City Councilman Bob Frutos was appointed this week by his fellow members to serve as Burbank’s mayor for the next year, with Jess Talamantes to hold the position of vice mayor. Frutos, who was Burbank’s mayor from 2015-2016 and has been a council member since 2013, was quickly appointed by his peers — who include newcomers Konstantine Anthony and Nick Schultz — during the council’s annual reorganization meeting on Monday. Frutos was nominated for mayor by Talamantes, who was in turn nominated for the vice mayor position by Anthony. Frutos, a former Los Angeles police officer and Burbank police commissioner, has served for the past year as vice mayor. Former Mayor Sharon Springer, whom he replaced, remains a City Council member. “I know the road ahead of us will be the most difficult in modern history to serve on any council,” Frutos said Monday. “Like so many other cities across our nation, we’re just beginning to see the economic devastation of a sort that we really haven’t seen since the Great Depression. … Our top priority will be maintaining the fiscal health of our city and to continue to work on the economic recovery of our city.”
The Burbank Human Relations Council is asking community members to drop off poster board art to be displayed at an upcoming exhibition as part of “United Against Hate” week. Anyone in Burbank can submit an art piece, which must be made on standard poster board that is no larger than 28 inches by 20 inches. Pieces are being accepted today, Nov. 28, between 9 a.m. and noon at the Geo Gallery at 1545 Victory Blvd. Contributors can schedule other drop-offs by texting or calling (818) 860-2472. The BHRC will then display the pieces, representing the theme “Stand Together Against Hate,” from Monday, Nov. 30-Friday, Dec. 11 at Geo. Only two viewers will be allowed at a time because of restrictions related to COVID-19, but the pieces will also be viewable on the BHRC website and Facebook page.

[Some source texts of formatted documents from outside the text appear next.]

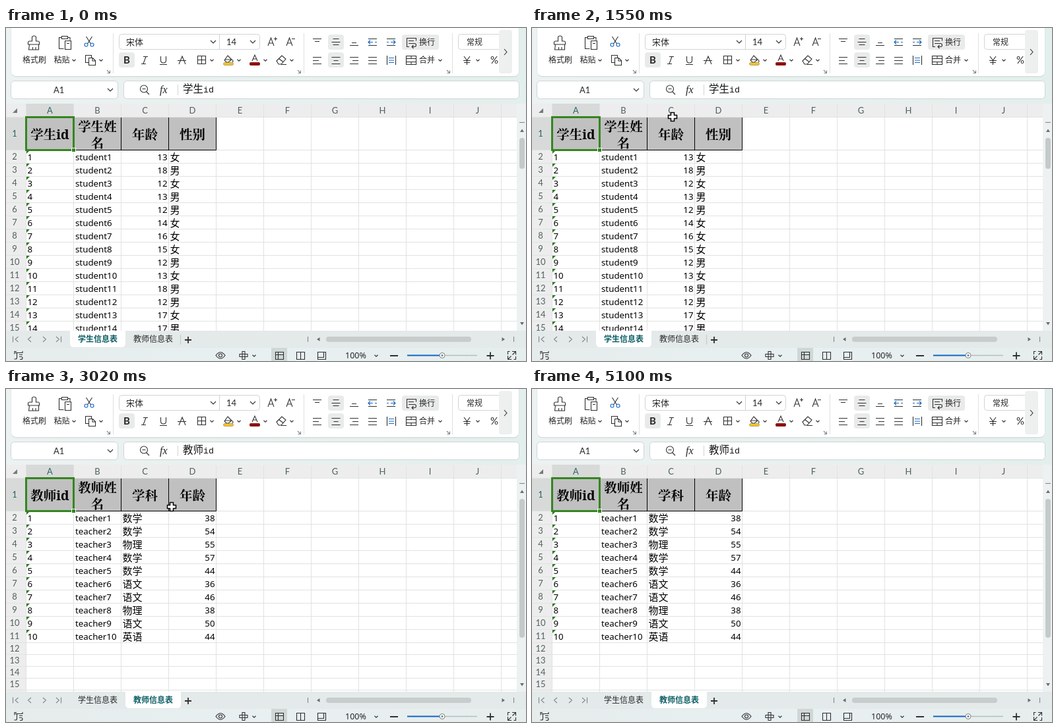
Write an HTML page that moves like this. It is 788x506 px and loops after 5.7 s.

```html
<!DOCTYPE html>
<html lang="zh">
<head>
<meta charset="utf-8">
<title>Spreadsheet</title>
<style>
html, body { margin: 0; width: 100%; height: 100%; overflow: hidden; background: #e9f0ef; }
svg { display: block; width: 788px; height: 506px; }
text { font: 12px "Noto Sans CJK SC", "Noto Sans CJK", sans-serif; fill: #262626; white-space: pre; }
.latin { font: 13px Lato, sans-serif; }
.head { fill: #4f6060; }
.on { fill: #2a6262; }
.cell { font: 13.3px "Noto Sans", "Open Sans", sans-serif; fill: #000; }
.han { font-size: 15px; fill: #000; }
.title { font: bold 19.5px "Noto Serif CJK SC", "Noto Sans CJK SC", "Noto Sans CJK", serif; fill: #000; }
.title .mono { font: bold 19.5px "Noto Serif", serif; }
.formula { font-size: 15.5px; fill: #111; }
.formula .mono { font: 13.2px "Liberation Mono", monospace; }
.icon { fill: none; stroke: #303030; stroke-width: 1.1; }
.blue { stroke: #1267c4; }
.muted { stroke: #808888; }
.grid { fill: none; stroke: #e0e2e2; }
.field { fill: #fff; stroke: #d0d5d5; }
.press { fill: #e9eaea; }
.end { text-anchor: end; }
.mid { text-anchor: middle; }
.active { fill: #0b5d62; font-weight: 700; }
</style>
</head>
<body>
<svg id="stage" viewBox="0 0 788 506">
  <defs>
    <linearGradient id="back"><stop stop-color="#ecf2f1"/><stop offset="1" stop-color="#e3efec"/></linearGradient>
    <linearGradient id="foot"><stop stop-color="#e6ecec"/><stop offset=".5" stop-color="#e8f0f1"/><stop offset="1" stop-color="#e6eded"/></linearGradient>
    <clipPath id="view"><path d="M0 115H774V460H0z"/></clipPath>
  </defs>
  <rect width="788" height="116" fill="url(#back)"/>
  <rect x="7.5" y="-10" width="770" height="84.5" rx="8" fill="#c9d2d0" opacity=".6"/>
  <rect x="8" y="-10" width="769" height="83" rx="7" fill="#fff"/>
  <g id="ribbon"></g>
  <text id="formula" x="268" y="98" class="formula"></text>
  <g id="sheets" clip-path="url(#view)"></g>
  <g id="frame"></g>
  <g id="tabs"></g>
  <g id="pointer">
    <g id="arrow">
      <circle id="halo" r="12" fill="#f4e52a" opacity=".72"/>
      <path d="M0 0V16L4 12.5L7 19L9.5 18L6.7 11.7H12z" fill="#fff" stroke="#111"/>
    </g>
    <path id="cross" d="M-2.5-6.5h5v4h4v5h-4v4h-5v-4h-4v-5h4z" fill="#fff" stroke="#000" stroke-width="1.5"/>
  </g>
</svg>
<script>
const $ = id => document.getElementById(id);
const text = (x, y, s, cls = '') => `<text x="${x}" y="${y}" class="${cls}">${s}</text>`;
const icon = (d, cls = '', extra = '') => `<path class="icon ${cls}" d="${d}" ${extra}/>`;
const box = (x, y, w, h, attrs) => `<rect x="${x}" y="${y}" width="${w}" height="${h}" ${attrs}/>`;
const solid = (d, fill) => `<path d="${d}" fill="${fill}"/>`;
const chevron = (x, y, s = 2.5) => icon(`M${x - s} ${y - s / 2}l${s} ${s}l${s} ${-s}`);
const launcher = x => icon(`M${x - 2} 64l4 4m.5-3.5v4h-4`, 'muted');
const mono = s => s.replace('id', '<tspan class="mono">id</tspan>');

// Horizontal strokes of a 13 px wide icon, each [y, inset left, inset right].
const strokes = (x, rows) => icon(rows.map(([y, l = 0, r = 0]) => `M${x + l} ${y + .5}H${x + 13 - r}`).join(''));

function ribbon() {
  const pressed = [[171, 37, 24, 23], [488, 10, 24, 23], [488, 37, 24, 23], [600, 10, 56, 23]];
  return pressed.map(b => box(...b, 'rx="4" class="press"')).join('')
    + icon('M162.5 8V69M451.5 8V69M676.5 8V69', '', 'style="stroke:#dfe3e3"')
    // clipboard
    + icon('M39.5 20v-6q0-2 3-2t3 2v6h3q2 0 2 2v3h-17v-3q0-2 2-2zM35.5 25l-1 8h15v-8M40.5 33v-4M45 33v-4')
    + icon('M84 14.5h-3.5v17h7M94 14.5h3v4M84.5 12.5h9v4h-9zM89.5 19.5h9v13h-9zM92 23.5h4')
    + icon('M121.5 13l7 11M130.5 13l-7 11')
    + icon('M124 25.5a2.5 2.5 0 1 1-5 0a2.5 2.5 0 1 1 5 0M133 25.5a2.5 2.5 0 1 1-5 0a2.5 2.5 0 1 1 5 0', 'blue')
    + icon('M125 52.5h-4.5v-11h9v4M125.5 45.5h6l4 4v7h-10zM131 46v4h4')
    + text(25, 53, '格式刷') + text(72.5, 53, '粘贴') + chevron(103, 49) + chevron(144, 49) + launcher(155)
    // font
    + box(171.5, 9.5, 213, 23, 'rx="4" class="field"') + icon('M323.5 10V32', '', 'style="stroke:#d0d5d5"')
    + `<text x="182" y="26" style="font-size:13px">宋体</text>` + text(334, 26, '14', 'latin')
    + chevron(314, 21, 4) + chevron(374, 21, 4)
    + icon('M397 27l4.5-12l4.5 12M398.7 23h5.6M406 16.5h5M408.5 14v5M425 27l4.5-12l4.5 12M426.7 23h5.6M433 16.5h5')
    + `<text x="178" y="54" style="font:bold 15px Lato,sans-serif">B</text>`
    + icon('M208 43.5h7M205 54.5h7M212 43.5l-4 11')
    + icon('M234.5 43v6q0 4 4 4t4-4v-6M233 55.5h11M262 55l5-12l5 12M260 49.5h13')
    + icon('M290.5 42.5h12v12h-12zM296.5 42.5v12M290.5 48.5h12')
    + icon('M336 42l6 6l-5 4h-3l-3-3zM332 48h9M343 48q2 3 0 4')
    + box(329.5, 52.5, 15, 4, 'rx="2" fill="#f5c32c" stroke="#8a7a3a" stroke-width=".6"')
    + icon('M373 50l4-9l4 9M374.5 47h5') + box(369, 52, 16, 5, 'rx="2" fill="#8d1212"')
    + icon('M410 50l8-8l6 5l-7 8h-4zM413.5 46.5l6.5 5M417 55.5h8')
    + [312, 353, 393, 433].map(x => chevron(x, 49)).join('') + launcher(444)
    // alignment
    + strokes(465, [[16], [20, 3, 3]]) + strokes(493.5, [[16, 2, 2], [21], [25, 2, 2]]) + strokes(521, [[22, 3, 3], [26]])
    + strokes(549, [[16], [26]]) + strokes(577, [[16], [26]])
    + icon('M549 21.5h7m-4-3l-3 3l3 3M559 21.5h3M583 21.5h7m-3-3l3 3l-3 3M577 21.5h3', 'blue')
    + strokes(465, [[44], [49, 0, 4], [54]]) + strokes(493.5, [[44], [49, 3, 3], [54]])
    + strokes(521, [[44], [49, 4], [54]]) + strokes(549, [[44], [49], [54]])
    + icon('M577.5 42v14M590.5 42v14') + icon('M580 45.5h8M580 52.5h8M580 49h8', 'blue')
    + icon('M611 28.5h-3.5v-13h14v4M610 19.5h8M610 23.5h9q2.5 0 2.5 2.5t-2.5 2.5h-4m2.5-2.5l-2.5 2.5l2.5 2.5')
    + icon('M606.5 42.5h15v13h-15zM606.5 46.5h15M606.5 51.5h15M614 42.5v4M614 51.5v4')
    + text(626, 25.5, '换行') + text(626, 53, '合并') + chevron(658, 49) + launcher(670)
    // number
    + box(685.5, 9.5, 70, 23, 'rx="4" class="field"') + text(698, 25.5, '常规')
    + icon('M694 43l4.5 6l4.5-6M698.5 49v7M693 49.5h11M694 52.5h9') + chevron(715, 49)
    + `<text x="734" y="54" style="font:15px Lato,sans-serif">%</text>`
    + box(747, 3, 20, 66, 'rx="4" fill="#eeefef"') + icon('M755 32l4 4.5l-4 4.5')
    // formula bar
    + box(7.5, 80.5, 162, 27, 'rx="5" class="field"') + box(178.5, 80.5, 599, 27, 'rx="5" class="field"')
    + text(72, 99, 'A1', 'latin') + chevron(158, 94, 4)
    + icon('M214.5 92.5a5.5 5.5 0 1 1-11 0a5.5 5.5 0 1 1 11 0M213 97l4 4M206.5 92.5h5')
    + `<text x="233" y="99" style="font:italic 16px Liberation Serif,serif">fx</text>`
    + icon('M260.5 86V102', '', 'style="stroke:#d3d7d7"');
}

const colX = i => 30 + 72 * i;

function sheet({ titles, column, rows, filled }) {
  const tops = [];
  for (let r = 0, y = 186; y < 462; r++) {
    tops.push(y);
    y += r < filled ? 20 : 18;
  }
  let out = box(0, 115, 774, 345, 'fill="#fff"') + box(0, 115, 774, 20, 'fill="#ededed"') + box(0, 135, 30, 325, 'fill="#ededed"')
    + box(30, 115, 73, 20, 'fill="#d8dada"') + box(0, 136, 30, 50, 'fill="#d8dada"')
    + solid('M17 122v7h-7z', '#737b7b');
  let lines = 'M0 135.5H774';
  for (let i = 0; i < 11; i++) lines += `M${colX(i) + .5} 116V460`;
  for (const y of tops) lines += `M0 ${y - .5}H774`;
  out += `<path class="grid" d="${lines}"/>`;
  [...'ABCDEFGHIJ'].forEach((c, i) => out += text(colX(i) + 36.5, 130, c, `latin mid ${i ? 'head' : 'on'}`));
  out += text(13, 165, '1', 'latin mid on');
  tops.forEach((y, r) => out += text(13, y + (r < filled ? 14 : 13), r + 2, 'latin mid head'));

  out += box(30, 136, 289, 50, 'fill="#c0c0c0"');
  titles.forEach((t, i) => {
    const x = colX(i), mid = x + 36.5;
    out += `<path d="M${x} 185.5h72.5V136" fill="none" stroke="#000"/>`;
    out += t.length === 4 && !t.includes('id')
      ? text(mid, 157, t.slice(0, 3), 'title mid') + text(mid, 182, t[3], 'title mid')
      : text(mid, 169, mono(t), 'title mid');
  });
  rows.forEach(([age, label], r) => {
    const y = tops[r];
    out += solid(`M31 ${y}h5l-5 5z`, '#2b7a1e')
      + text(32.5, y + 15, r + 1, 'cell') + text(105, y + 15, column.name + (r + 1), 'cell')
      + text(colX(column.age) + 70.5, y + 15, age, 'cell end')
      + text(colX(column.label) + 2.5, y + 16, label, 'han');
  });
  out += box(30.5, 135.5, 72, 50, 'fill="none" stroke="#358520" stroke-width="3"')
    + box(99.5, 182.5, 6, 6, 'fill="#358520" stroke="#fff"');
  return `<g>${out}</g>`;
}

const students = {
  titles: ['学生id', '学生姓名', '年龄', '性别'],
  column: { name: 'student', age: 2, label: 3 },
  rows: '13女 18男 12女 13男 12男 14女 16女 15女 12男 13女 18男 12男 17女 17男',
  thumb: 47
};
const teachers = {
  titles: ['教师id', '教师姓名', '学科', '年龄'],
  column: { name: 'teacher', age: 3, label: 2 },
  rows: '38数学 54数学 55物理 57数学 44数学 36语文 46语文 38物理 50语文 44英语',
  thumb: 211
};
const books = [students, teachers];
for (const b of books) {
  b.rows = b.rows.split(' ').map(s => [s.slice(0, 2), s.slice(2)]);
  b.filled = b.rows.length;
}

function frame() {
  return box(774, 115, 14, 345, 'fill="#edf1f1"') + icon('M778 143.5h8', 'muted')
    + solid('M779 158l3-4.5l3 4.5z M779 447l3 4.5l3-4.5z', '#666e6e')
    + box(0, 460, 788, 27, 'fill="#e4e9ea"') + box(0, 486, 788, 20, 'fill="url(#foot)"')
    + icon('M10.5 468.5v9M18.5 469l-4.5 4l4.5 4M38 469l-4.5 4l4.5 4M56 469l4.5 4l-4.5 4M76 469l4.5 4l-4.5 4M83.5 468.5v9M457.5 469v8M769.5 469v8', 'muted')
    + box(485, 469, 220, 8, 'rx="4" fill="#c7cccc"')
    + solid('M475.5 470v6l-4.5-3z M751.5 470v6l4.5-3z', '#666e6e')
    + icon('M276 469v10M271 474h10', '', 'style="stroke-width:1.8"')
    // status bar
    + icon('M14 493.5h11M16.5 493v8q0 2-2 2h-2M16 491.5h-3v4M20 496.5h5M20 499.5h3q2 0 2 2t-2 2h-2M25 491v3')
    + icon('M318 497.5q7-9.5 14 0q-7 9.5-14 0zM327.5 497.5a2.5 2.5 0 1 1-5 0a2.5 2.5 0 1 1 5 0')
    + icon('M358 491.5h4v4h4v4h-4v4h-4v-4h-4v-4h4zM358 495.5h4v4h-4z') + chevron(376, 498)
    + box(402, 486, 24, 20, 'fill="#d0d7d7"')
    + icon('M408.5 492.5h12v11h-12zM408.5 496.5h12M412.5 492.5v11')
    + icon('M440.5 492.5h12v11h-12zM446.5 492.5v11')
    + icon('M472.5 492.5h12v11h-12zM472.5 500.5h9v-8')
    + `<text x="514" y="502" style="font:12.5px Noto Sans,sans-serif">100%</text>` + chevron(561, 498)
    + icon('M582 498h12M728.5 498h11M734 492.5v11', '', 'style="stroke-width:1.8"')
    + icon('M661 497.5H714', '', 'style="stroke:#b5bdbd;stroke-width:1.5"')
    + icon('M608 497.5H661', 'blue', 'style="stroke-width:2"')
    + `<circle cx="661" cy="497.5" r="4" fill="#fff" stroke="#777f7f"/><circle cx="661" cy="497.5" r="1.5" fill="#777f7f"/>`
    + icon('M767 491.5h5.5v5M772 492l-4.5 4.5M760.5 498v5.5h5.5M761 503l4.5-4.5M760.5 496v-4.5h3M772.5 499v4.5h-3')
    + box(778, 167, 8, 47, 'id="thumb" rx="4" fill="#c4c9c9"');
}

const tabShape = x => `M${x} 460h84v19q0 6-6 6h-72q-6 0-6-6z`;

function tabs(active, hover) {
  const names = ['学生信息表', '教师信息表'];
  return solid(tabShape(active ? 181 : 97), '#fff')
    + (hover ? solid(tabShape(181), '#cbcdcd') : '')
    + (active || hover ? '' : icon('M264.5 466v15', '', 'style="stroke:#c3caca"'))
    + names.map((n, i) => text(109 + 84 * i, 477, n, i === active ? 'active' : '')).join('');
}

$('ribbon').innerHTML = ribbon();
$('sheets').innerHTML = books.map(sheet).join('');
$('frame').innerHTML = frame();

// Pointer bursts: the knots are [step, x, y].
const LOOP = 5700, GONE = 5082, CLICK = 2590, SWITCH = 2675;
const bursts = [
  { from: 400, to: 930, steps: 9, knots: [[0, 447, 488], [5, 246, 461], [8, 131, 296]] },
  { from: 1000, to: 1550, steps: 9, knots: [[0, 118, 250], [2, 61, 165], [5, 303, 160], [8, 213, 135]] },
  { from: 1620, to: 2140, steps: 9, knots: [[0, 190, 160], [2, 128, 230], [4, 160, 420], [5, 230, 450], [6, 309, 380], [8, 235, 440]] },
  { from: 2330, to: 2850, steps: 7, knots: [[0, 237, 468], [3, 240, 474], [4, 240, 474], [6, 250, 416]] },
  { from: 2940, to: 3470, steps: 9, knots: [[0, 250, 300], [1, 251, 179], [4, 69, 172], [7, 287, 160], [8, 255, 148]] },
  { from: 3560, to: 4030, steps: 8, knots: [[0, 240, 142], [2, 209, 139], [4, 97, 165], [6, 215, 201], [7, 252, 189]] },
  { from: 4160, to: 4500, steps: 6, knots: [[0, 253, 200], [5, 245, 326]] },
  { from: 4810, to: 5100, steps: 5, knots: [[0, 300, 340], [3, 736, 436], [4, 780, 450]] }
];

function pointerAt(t) {
  const burst = bursts.findLast(b => t >= b.from);
  if (!burst || t >= GONE) return null;
  const { from, to, steps, knots } = burst;
  const step = Math.min(steps - 1, Math.floor((t - from) / (to - from) * (steps - 1) + .23));
  const end = Math.max(1, knots.findIndex(k => k[0] >= step));
  const [s0, x0, y0] = knots[end - 1], [s1, x1, y1] = knots[end];
  const u = (step - s0) / (s1 - s0);
  return [Math.round(x0 + (x1 - x0) * u), Math.round(y0 + (y1 - y0) * u)];
}

const show = (el, on) => el.style.display = on ? '' : 'none';
let lastTabs = '';

function draw() {
  const t = performance.now() % LOOP;
  const active = t >= SWITCH ? 1 : 0;
  const pos = pointerAt(t);
  const [x, y] = pos || [0, 0];
  const hover = !active && x > 181 && x < 264 && y > 462 && y < 485;
  const key = `${active}${hover}`;
  if (key !== lastTabs) {
    lastTabs = key;
    $('tabs').innerHTML = tabs(active, hover);
    [...$('sheets').children].forEach((g, i) => show(g, i === active));
    $('thumb').setAttribute('height', books[active].thumb);
    $('formula').innerHTML = mono(books[active].titles[0]);
  }
  show($('pointer'), pos);
  $('pointer').setAttribute('transform', `translate(${x} ${y})`);
  show($('arrow'), y > 462);
  show($('cross'), y <= 462);
  show($('halo'), t >= CLICK && t < SWITCH);
  requestAnimationFrame(draw);
}
draw();
</script>
</body>
</html>
```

In the east wing of Burbank City Hall, just off the rotunda, you’ll find a portrait gallery. The gallery isn’t exactly a big draw for tourists visiting Southern California. In fact, it’s probably fair to assume that most Burbankers don’t even know it exists. If you are ever in City Hall, you may want to check out the gallery, which will give you a gander at the official portraits of the 62 men and women who have served as the city’s mayor.
After weeks of pressure from some residents — and a bit of backlash from others — the Burbank City Council directed municipal staff members to create a fine enforcing face covering guidelines. The staff still needs to draft an order that the city manager will give, but it will be shaped according to directions the council gave on Tuesday. Notably, the order will not be administered by the Burbank Police Department, something the agency strongly opposed when the matter was raised at previous meetings.
There will be eight Burbank residents running for two open City Council seats in November, with three people looking to nab the position of city treasurer. Local voters will cast their ballots on Nov. 3, with the newly elected council members holding their seats for four years and the treasurer holding his or her seat for two years to finish the unexpired term of former City Treasurer Debbie Kukta. Each candidate submitted a statement to The Leader for publication, explaining why he or she should be elected to a city position.